Cultural identity formation is a complex and layered process that involves intrapsychic, interpersonal, and sociocultural understandings of individuals and communities. Individuals experience both choice and constraint in the development of cultural identity, and this process is fluid and dynamic throughout the lifespan. This lecture focuses on addressing the complexity of cultural identity formation within the confines of social oppression and trauma, and within open spaces of exploration both within and outside of the therapeutic relationship. The lecture will provide a lens into the patient’s and therapist’s dilemmas of facing choice and constraint in identity and relationship.

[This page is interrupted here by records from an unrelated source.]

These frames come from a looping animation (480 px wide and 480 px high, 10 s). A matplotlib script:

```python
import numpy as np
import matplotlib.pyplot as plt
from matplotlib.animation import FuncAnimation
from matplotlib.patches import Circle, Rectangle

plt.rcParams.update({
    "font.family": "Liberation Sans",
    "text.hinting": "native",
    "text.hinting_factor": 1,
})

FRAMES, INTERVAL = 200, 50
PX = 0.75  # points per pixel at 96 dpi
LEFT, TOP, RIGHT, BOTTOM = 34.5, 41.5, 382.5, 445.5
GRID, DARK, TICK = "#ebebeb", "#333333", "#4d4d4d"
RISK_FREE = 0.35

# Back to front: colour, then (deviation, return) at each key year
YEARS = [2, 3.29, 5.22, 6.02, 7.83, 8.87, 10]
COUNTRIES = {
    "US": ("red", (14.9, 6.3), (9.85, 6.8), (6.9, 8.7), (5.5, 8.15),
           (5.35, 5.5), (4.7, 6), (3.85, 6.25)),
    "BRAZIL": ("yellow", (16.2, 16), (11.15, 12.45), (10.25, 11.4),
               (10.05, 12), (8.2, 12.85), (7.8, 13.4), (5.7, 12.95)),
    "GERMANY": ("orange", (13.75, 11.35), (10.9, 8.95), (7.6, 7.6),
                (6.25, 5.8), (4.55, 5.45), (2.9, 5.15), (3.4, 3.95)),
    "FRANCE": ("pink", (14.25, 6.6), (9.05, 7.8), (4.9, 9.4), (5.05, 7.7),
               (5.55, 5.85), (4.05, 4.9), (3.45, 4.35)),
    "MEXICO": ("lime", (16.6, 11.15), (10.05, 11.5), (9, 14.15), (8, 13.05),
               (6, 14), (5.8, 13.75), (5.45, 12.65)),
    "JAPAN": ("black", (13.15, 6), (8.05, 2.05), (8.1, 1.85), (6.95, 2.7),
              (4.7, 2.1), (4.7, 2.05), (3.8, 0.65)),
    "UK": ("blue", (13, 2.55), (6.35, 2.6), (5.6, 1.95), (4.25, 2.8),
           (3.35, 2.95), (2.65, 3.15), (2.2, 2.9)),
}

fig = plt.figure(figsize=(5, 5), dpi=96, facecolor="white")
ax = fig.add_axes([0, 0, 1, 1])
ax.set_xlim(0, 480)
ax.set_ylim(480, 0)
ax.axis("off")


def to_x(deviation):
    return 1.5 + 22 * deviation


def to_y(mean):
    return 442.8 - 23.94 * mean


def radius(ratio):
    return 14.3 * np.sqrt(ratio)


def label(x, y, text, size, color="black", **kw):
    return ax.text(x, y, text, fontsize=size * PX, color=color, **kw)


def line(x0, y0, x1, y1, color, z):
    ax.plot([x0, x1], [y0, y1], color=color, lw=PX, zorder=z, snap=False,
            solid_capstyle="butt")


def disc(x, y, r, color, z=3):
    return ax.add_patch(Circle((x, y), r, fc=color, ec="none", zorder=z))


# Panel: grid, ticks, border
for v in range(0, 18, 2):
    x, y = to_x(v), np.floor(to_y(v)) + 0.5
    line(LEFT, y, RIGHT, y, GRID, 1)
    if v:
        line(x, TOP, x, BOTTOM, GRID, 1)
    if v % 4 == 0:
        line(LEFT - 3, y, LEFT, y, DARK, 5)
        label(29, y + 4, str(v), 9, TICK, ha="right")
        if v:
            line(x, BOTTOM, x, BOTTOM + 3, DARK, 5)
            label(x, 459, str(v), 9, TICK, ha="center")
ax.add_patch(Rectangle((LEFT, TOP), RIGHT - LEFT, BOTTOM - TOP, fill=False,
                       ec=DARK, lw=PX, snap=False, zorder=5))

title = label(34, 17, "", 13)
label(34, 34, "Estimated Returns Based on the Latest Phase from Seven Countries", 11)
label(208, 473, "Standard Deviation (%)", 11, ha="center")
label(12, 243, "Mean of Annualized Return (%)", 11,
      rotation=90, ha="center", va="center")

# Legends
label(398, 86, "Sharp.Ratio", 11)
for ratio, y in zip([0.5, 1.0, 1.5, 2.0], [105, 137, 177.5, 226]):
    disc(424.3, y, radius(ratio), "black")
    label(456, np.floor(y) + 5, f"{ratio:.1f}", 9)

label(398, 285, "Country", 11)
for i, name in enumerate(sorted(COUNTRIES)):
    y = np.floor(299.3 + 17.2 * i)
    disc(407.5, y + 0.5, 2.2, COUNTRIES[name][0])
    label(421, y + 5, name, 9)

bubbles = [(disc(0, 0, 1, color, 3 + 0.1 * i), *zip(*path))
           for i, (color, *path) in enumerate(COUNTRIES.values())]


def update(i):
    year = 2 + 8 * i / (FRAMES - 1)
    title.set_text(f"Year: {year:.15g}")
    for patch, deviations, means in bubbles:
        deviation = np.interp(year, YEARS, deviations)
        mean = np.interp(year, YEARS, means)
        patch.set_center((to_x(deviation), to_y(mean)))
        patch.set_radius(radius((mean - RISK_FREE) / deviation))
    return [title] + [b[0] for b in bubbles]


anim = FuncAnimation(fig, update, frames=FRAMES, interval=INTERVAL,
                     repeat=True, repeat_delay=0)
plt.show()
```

Usha Tummala-Narra, Ph.D. is an Associate Professor in Counseling, Developmental and Educational Psychology at Boston College, and in Independent Practice in Cambridge, MA. Her research and scholarship concerns immigration, race, gender, mental health, and cultural competence in psychotherapy practice. She has served on the American Psychological Association Division 39 Board of Directors, the APA Presidential Task Force on Immigration, and the APA Task Force on Re-envisioning the Multicultural Guidelines in the 21st Century. She is the author of Psychoanalytic Theory and Cultural Competence in Psychotherapy, published by American Psychological Association Books in 2016.